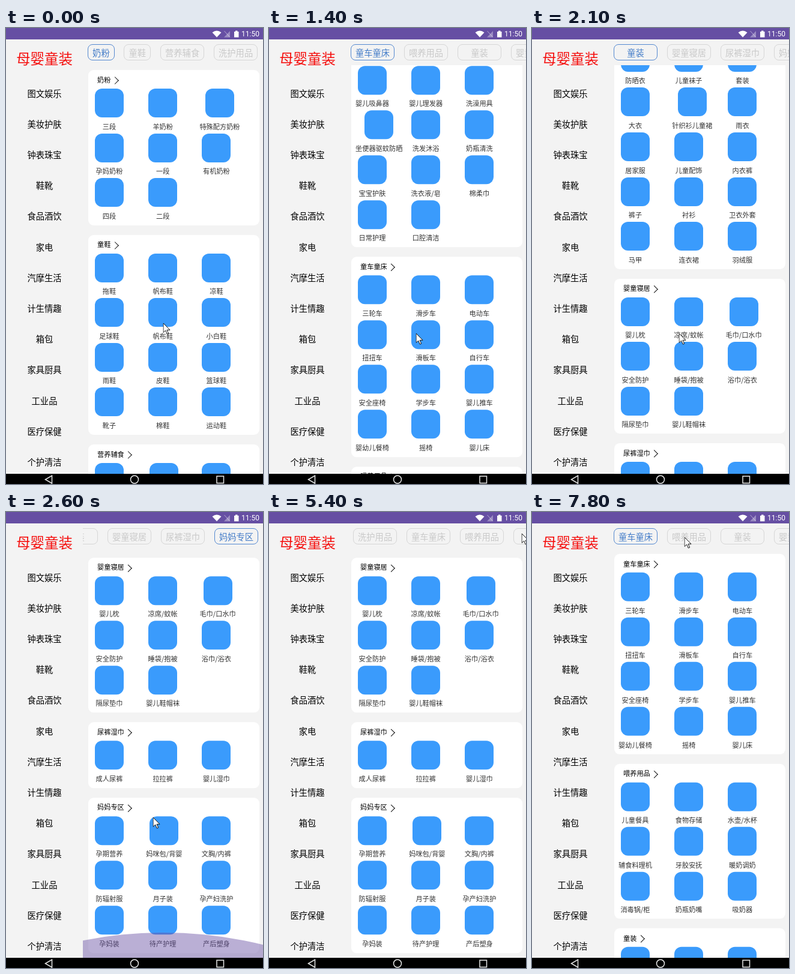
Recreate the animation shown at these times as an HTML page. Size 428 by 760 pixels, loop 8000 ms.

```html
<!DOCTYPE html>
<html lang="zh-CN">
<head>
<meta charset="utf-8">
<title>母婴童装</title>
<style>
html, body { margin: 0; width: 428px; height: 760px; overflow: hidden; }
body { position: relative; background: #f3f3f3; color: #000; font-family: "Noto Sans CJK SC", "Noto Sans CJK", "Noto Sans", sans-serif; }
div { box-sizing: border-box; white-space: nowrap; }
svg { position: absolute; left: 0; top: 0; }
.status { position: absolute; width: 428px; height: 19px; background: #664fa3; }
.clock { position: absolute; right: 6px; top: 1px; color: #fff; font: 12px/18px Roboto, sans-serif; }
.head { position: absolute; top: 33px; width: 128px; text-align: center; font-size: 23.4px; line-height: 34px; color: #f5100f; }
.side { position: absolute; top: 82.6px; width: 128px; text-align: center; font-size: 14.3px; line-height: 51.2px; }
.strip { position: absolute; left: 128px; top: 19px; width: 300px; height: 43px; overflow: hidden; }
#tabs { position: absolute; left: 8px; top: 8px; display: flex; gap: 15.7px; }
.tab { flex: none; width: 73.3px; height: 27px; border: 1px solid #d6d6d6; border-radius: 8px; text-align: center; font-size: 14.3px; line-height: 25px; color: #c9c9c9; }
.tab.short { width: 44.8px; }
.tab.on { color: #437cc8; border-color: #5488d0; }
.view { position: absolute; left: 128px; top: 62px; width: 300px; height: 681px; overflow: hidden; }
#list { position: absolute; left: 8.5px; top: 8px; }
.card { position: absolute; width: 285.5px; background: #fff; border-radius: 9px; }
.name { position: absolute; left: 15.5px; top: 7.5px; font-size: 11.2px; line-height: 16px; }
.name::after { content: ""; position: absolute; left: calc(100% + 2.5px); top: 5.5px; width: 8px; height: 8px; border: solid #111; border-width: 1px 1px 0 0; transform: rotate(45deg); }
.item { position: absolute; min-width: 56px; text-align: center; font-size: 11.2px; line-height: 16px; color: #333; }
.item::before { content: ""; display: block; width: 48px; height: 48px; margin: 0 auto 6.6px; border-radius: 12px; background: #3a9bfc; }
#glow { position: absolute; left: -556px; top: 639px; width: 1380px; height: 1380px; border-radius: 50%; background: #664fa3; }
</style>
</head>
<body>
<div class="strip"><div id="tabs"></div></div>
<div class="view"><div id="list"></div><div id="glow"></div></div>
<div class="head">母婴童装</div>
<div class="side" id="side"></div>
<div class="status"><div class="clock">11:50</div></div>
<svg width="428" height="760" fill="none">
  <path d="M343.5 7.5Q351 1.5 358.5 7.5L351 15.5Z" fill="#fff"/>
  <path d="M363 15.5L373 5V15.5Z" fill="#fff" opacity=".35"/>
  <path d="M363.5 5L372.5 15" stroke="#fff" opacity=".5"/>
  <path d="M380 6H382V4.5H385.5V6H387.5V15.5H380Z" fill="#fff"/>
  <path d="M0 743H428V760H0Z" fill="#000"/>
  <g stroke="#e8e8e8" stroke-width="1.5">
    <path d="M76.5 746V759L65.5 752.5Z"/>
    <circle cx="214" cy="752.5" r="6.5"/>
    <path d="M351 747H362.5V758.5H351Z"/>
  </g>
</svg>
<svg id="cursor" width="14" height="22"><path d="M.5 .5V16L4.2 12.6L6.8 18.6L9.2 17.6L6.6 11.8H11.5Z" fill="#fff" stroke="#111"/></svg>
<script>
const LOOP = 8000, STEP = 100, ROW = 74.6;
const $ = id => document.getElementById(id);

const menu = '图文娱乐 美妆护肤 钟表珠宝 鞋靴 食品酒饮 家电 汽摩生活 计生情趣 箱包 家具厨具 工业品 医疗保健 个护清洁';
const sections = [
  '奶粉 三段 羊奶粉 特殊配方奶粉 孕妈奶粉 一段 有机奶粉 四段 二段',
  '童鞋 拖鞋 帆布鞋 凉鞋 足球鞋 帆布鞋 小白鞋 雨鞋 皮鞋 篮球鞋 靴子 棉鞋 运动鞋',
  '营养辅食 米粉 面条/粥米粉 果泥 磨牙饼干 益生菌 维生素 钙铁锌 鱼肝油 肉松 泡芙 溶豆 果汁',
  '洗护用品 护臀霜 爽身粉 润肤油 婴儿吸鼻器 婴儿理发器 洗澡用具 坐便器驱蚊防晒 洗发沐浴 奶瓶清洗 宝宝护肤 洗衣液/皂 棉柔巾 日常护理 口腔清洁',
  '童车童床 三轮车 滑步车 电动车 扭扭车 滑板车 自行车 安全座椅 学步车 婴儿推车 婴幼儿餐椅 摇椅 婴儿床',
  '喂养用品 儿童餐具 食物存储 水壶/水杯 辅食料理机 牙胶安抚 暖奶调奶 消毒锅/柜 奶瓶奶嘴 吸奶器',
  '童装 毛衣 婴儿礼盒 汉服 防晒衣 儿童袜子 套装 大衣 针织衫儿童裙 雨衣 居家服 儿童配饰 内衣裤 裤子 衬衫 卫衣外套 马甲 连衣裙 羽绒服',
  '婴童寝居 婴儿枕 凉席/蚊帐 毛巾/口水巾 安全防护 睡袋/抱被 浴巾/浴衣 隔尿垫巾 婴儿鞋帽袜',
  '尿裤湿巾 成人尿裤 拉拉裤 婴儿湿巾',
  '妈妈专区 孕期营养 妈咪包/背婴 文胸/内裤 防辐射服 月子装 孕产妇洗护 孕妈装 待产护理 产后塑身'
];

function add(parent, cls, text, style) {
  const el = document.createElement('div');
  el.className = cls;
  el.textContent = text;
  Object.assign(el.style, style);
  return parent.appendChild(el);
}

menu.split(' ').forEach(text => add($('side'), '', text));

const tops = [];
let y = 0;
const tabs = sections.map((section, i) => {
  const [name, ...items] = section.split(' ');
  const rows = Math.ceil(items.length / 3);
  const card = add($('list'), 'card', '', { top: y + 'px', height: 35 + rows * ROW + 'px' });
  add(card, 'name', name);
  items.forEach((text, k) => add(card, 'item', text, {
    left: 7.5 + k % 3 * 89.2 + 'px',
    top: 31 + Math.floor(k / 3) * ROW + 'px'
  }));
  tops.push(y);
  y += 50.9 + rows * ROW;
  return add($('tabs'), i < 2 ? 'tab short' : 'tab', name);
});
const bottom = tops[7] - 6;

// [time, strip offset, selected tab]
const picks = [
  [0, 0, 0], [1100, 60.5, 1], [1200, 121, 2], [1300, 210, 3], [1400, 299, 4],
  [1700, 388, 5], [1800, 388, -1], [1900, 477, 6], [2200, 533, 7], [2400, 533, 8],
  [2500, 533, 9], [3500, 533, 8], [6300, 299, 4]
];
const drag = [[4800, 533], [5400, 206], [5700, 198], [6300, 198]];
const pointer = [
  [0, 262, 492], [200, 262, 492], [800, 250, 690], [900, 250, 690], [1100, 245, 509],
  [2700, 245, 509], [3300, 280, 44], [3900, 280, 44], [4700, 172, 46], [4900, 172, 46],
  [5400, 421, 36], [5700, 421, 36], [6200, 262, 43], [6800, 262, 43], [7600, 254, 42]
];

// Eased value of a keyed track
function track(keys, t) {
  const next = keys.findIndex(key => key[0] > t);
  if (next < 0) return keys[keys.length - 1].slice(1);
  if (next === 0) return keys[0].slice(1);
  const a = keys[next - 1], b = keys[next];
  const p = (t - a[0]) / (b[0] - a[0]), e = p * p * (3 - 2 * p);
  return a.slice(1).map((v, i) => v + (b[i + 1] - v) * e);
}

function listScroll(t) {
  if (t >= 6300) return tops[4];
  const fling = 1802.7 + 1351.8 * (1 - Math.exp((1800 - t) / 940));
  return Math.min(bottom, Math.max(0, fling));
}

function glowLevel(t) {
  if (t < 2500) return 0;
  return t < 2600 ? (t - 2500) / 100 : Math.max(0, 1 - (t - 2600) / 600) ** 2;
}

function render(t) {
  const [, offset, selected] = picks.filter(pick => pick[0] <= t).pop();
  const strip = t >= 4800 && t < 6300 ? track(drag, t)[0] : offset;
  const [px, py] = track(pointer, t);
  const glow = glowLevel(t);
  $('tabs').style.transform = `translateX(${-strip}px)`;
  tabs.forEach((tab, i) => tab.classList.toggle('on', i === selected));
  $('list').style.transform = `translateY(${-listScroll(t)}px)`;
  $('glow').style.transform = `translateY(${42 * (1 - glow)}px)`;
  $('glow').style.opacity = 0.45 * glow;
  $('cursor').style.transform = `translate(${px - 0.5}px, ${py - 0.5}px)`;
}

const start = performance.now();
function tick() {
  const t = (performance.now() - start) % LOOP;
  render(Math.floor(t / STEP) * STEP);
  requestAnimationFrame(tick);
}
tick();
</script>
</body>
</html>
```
________________________
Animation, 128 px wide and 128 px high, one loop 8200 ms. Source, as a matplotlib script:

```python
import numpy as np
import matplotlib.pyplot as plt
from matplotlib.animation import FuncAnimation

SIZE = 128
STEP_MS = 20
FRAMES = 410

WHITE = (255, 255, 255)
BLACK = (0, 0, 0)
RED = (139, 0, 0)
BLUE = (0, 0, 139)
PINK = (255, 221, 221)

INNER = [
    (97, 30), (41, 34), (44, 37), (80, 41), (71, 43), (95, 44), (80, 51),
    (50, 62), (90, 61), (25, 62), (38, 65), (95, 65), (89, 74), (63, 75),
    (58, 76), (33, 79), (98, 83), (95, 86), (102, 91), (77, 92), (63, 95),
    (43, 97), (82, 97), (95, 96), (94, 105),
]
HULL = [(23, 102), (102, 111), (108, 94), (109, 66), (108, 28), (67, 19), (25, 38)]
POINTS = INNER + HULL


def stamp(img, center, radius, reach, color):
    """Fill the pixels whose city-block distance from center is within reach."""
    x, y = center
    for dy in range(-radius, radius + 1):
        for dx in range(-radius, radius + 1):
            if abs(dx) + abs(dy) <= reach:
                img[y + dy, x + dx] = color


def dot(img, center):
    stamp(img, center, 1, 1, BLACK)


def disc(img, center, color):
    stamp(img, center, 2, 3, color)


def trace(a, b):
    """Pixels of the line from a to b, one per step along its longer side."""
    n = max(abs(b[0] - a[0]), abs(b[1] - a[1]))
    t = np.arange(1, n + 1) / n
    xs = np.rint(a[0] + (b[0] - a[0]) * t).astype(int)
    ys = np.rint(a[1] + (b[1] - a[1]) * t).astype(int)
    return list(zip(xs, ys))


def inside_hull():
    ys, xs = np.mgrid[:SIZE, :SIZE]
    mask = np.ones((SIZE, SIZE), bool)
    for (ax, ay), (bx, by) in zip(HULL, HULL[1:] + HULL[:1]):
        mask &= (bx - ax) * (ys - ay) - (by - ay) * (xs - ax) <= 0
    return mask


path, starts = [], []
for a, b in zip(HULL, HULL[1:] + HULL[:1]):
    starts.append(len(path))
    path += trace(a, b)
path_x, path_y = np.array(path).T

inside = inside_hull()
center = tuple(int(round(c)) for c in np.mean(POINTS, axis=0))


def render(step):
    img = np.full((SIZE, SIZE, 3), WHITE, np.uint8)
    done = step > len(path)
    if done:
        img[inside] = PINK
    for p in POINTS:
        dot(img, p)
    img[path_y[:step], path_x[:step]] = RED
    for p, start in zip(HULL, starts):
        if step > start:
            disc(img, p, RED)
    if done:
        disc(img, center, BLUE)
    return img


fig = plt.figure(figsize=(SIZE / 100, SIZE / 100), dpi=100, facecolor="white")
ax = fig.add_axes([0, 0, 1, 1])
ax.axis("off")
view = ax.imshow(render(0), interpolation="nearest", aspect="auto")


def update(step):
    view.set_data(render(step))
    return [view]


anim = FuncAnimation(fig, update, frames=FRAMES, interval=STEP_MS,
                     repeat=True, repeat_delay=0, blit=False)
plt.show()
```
________________________
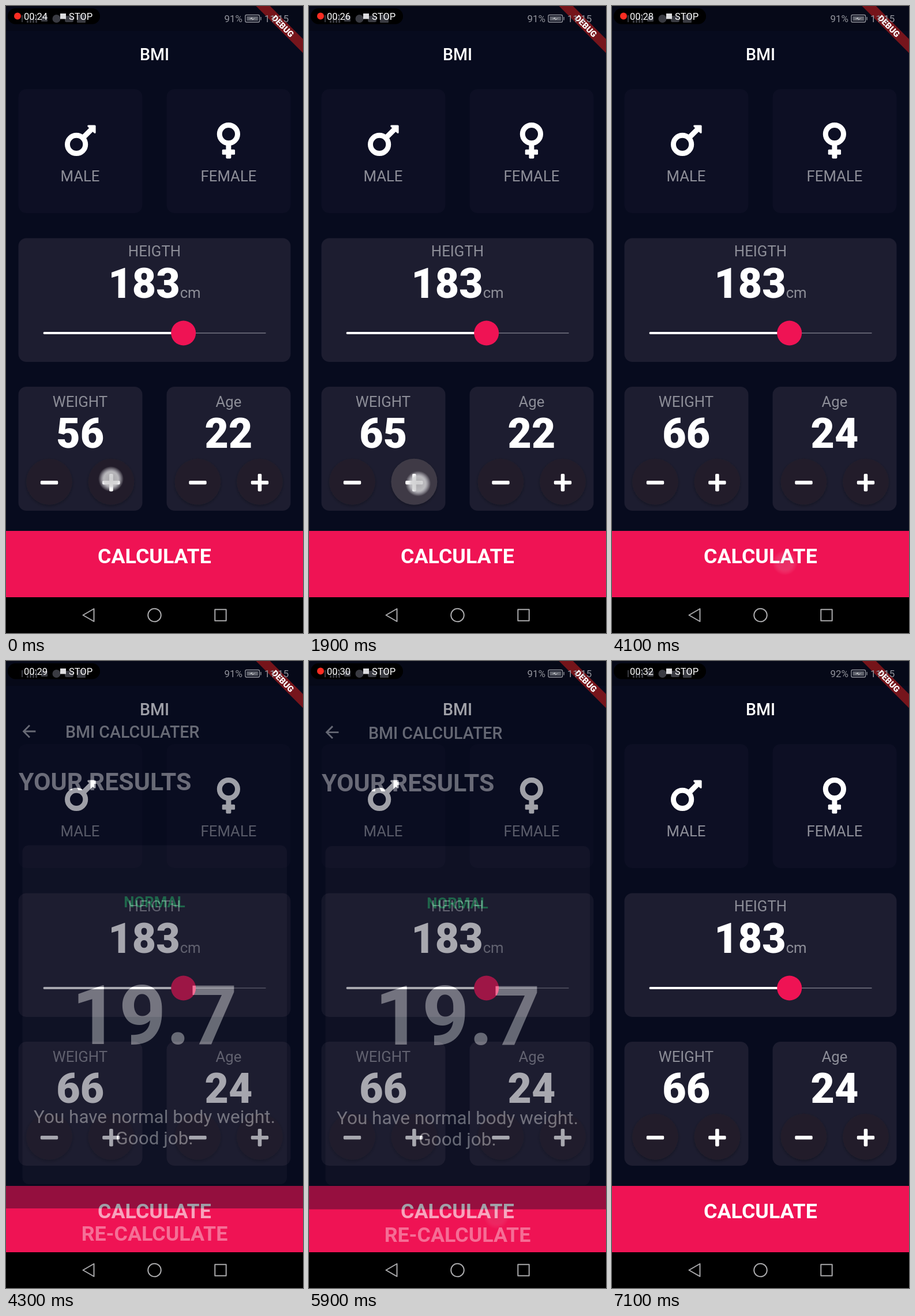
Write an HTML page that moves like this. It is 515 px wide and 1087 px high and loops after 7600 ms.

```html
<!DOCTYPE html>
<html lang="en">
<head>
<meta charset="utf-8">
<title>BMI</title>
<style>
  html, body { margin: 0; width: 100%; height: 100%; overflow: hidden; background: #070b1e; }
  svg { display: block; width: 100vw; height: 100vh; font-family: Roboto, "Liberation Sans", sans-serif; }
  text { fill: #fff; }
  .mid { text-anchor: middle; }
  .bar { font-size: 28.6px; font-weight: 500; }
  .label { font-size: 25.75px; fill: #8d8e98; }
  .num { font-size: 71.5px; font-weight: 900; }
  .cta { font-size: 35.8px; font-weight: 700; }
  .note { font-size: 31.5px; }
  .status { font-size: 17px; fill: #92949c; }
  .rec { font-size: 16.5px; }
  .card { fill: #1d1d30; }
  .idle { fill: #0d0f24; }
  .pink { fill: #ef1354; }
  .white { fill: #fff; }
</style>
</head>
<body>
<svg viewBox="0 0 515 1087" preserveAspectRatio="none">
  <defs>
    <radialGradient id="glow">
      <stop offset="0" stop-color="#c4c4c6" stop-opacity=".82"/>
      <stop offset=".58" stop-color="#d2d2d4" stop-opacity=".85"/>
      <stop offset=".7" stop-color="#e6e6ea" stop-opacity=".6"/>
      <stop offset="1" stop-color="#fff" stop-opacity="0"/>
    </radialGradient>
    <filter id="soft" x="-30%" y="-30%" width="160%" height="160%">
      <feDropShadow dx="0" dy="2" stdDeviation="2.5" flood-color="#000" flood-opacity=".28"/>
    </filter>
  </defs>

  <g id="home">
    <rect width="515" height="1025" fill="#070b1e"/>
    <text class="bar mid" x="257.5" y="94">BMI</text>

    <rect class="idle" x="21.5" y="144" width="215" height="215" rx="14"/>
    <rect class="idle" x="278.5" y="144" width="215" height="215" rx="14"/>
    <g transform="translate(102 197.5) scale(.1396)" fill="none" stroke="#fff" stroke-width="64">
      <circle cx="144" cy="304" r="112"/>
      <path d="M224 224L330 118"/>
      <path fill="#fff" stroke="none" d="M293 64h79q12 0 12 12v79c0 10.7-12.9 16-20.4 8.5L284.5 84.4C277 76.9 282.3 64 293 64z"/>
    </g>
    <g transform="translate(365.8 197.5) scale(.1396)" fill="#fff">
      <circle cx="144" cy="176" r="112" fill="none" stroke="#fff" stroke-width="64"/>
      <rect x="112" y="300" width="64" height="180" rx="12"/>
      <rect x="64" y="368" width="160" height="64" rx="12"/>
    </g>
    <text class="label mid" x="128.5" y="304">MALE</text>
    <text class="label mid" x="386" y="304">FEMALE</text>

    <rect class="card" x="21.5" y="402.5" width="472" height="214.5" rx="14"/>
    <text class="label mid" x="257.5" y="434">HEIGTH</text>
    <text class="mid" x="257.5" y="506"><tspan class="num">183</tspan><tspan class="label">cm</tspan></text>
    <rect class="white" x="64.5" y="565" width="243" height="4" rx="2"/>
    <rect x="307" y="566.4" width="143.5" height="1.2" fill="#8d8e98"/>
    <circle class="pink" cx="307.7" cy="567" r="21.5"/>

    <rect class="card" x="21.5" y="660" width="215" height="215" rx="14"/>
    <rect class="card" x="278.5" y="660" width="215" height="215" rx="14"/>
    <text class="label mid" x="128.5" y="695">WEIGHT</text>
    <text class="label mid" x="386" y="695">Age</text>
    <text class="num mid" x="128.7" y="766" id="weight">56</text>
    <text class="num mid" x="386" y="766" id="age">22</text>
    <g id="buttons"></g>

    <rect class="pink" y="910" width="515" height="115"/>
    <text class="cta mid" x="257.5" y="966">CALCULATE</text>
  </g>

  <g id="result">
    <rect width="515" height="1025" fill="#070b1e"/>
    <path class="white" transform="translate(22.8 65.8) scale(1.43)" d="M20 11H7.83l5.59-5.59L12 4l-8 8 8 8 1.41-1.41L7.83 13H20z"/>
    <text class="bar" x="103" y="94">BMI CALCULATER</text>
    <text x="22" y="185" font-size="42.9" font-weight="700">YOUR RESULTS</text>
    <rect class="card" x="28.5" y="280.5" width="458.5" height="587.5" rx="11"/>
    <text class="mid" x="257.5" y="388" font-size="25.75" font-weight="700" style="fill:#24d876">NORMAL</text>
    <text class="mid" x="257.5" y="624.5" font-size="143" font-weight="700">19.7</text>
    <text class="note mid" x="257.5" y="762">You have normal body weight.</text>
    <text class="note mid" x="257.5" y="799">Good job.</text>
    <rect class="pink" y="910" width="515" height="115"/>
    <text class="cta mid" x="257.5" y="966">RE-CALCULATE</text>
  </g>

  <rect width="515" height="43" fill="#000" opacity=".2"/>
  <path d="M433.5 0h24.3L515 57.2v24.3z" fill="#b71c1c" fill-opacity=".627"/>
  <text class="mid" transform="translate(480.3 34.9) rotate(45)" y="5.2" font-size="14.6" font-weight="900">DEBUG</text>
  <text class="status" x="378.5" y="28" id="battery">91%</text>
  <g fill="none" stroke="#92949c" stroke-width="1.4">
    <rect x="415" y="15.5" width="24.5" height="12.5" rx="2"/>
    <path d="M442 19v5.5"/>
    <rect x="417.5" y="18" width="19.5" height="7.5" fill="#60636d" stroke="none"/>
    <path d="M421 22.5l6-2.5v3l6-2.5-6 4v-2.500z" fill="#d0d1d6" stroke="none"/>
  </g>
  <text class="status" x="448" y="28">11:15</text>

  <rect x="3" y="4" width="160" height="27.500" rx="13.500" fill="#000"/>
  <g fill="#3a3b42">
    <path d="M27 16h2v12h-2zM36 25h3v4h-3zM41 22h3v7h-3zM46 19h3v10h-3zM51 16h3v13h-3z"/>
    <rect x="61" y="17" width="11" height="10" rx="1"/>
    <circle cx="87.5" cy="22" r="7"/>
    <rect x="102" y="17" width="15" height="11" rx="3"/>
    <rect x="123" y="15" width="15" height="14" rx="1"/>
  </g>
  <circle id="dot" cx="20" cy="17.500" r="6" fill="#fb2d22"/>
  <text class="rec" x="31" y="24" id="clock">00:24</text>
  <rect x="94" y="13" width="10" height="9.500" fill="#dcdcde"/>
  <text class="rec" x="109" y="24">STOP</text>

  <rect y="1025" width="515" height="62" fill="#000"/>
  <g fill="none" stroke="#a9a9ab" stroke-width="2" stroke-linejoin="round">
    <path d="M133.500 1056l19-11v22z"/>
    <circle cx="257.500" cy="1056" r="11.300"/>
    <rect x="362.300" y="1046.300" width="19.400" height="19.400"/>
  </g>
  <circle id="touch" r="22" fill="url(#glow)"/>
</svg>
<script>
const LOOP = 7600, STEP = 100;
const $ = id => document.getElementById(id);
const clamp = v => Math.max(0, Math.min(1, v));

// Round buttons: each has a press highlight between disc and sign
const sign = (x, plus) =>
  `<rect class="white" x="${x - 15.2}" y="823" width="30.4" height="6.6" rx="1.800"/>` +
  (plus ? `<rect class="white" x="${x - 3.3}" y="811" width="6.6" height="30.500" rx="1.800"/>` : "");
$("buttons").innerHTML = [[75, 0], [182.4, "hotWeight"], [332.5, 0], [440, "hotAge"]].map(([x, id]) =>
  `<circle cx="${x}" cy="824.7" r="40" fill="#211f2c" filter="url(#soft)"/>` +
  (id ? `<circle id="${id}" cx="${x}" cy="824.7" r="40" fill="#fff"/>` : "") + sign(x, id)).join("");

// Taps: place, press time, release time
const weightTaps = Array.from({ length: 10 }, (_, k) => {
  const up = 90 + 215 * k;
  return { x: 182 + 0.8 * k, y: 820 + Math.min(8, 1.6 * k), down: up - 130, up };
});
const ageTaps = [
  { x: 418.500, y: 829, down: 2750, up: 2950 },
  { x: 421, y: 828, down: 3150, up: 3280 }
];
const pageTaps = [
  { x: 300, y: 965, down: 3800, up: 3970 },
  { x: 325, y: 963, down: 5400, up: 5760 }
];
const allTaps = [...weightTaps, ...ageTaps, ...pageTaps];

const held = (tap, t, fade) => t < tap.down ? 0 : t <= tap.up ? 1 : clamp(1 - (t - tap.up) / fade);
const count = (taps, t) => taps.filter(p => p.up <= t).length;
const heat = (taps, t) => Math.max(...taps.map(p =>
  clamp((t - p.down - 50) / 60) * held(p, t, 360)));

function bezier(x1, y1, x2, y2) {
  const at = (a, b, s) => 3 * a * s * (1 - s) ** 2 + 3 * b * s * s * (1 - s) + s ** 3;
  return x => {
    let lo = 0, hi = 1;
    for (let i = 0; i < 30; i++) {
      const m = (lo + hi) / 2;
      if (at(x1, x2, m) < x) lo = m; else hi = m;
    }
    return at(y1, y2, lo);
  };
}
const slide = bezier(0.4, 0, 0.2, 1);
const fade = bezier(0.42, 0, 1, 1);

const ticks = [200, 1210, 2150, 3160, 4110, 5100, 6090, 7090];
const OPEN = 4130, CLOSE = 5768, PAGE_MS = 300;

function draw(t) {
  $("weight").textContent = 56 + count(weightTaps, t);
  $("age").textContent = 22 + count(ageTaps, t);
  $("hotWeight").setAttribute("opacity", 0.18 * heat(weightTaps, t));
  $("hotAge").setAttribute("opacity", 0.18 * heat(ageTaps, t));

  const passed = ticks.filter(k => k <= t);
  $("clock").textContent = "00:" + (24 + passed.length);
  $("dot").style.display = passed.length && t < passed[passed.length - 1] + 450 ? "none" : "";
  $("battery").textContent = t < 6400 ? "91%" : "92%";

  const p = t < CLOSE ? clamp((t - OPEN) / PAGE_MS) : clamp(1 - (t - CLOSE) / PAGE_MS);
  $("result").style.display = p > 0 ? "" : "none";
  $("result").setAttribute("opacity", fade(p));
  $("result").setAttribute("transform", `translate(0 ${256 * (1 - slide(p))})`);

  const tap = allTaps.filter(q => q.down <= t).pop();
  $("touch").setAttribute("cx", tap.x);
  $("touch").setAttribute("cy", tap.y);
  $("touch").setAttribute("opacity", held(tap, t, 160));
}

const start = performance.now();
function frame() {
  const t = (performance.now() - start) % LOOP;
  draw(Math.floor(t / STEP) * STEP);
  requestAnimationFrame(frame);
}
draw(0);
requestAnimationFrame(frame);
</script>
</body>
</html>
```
________________________
- [Exercise description]: Check the data for lines with "FuncAnimation" and give only their number.

- [Exercise solution]: 2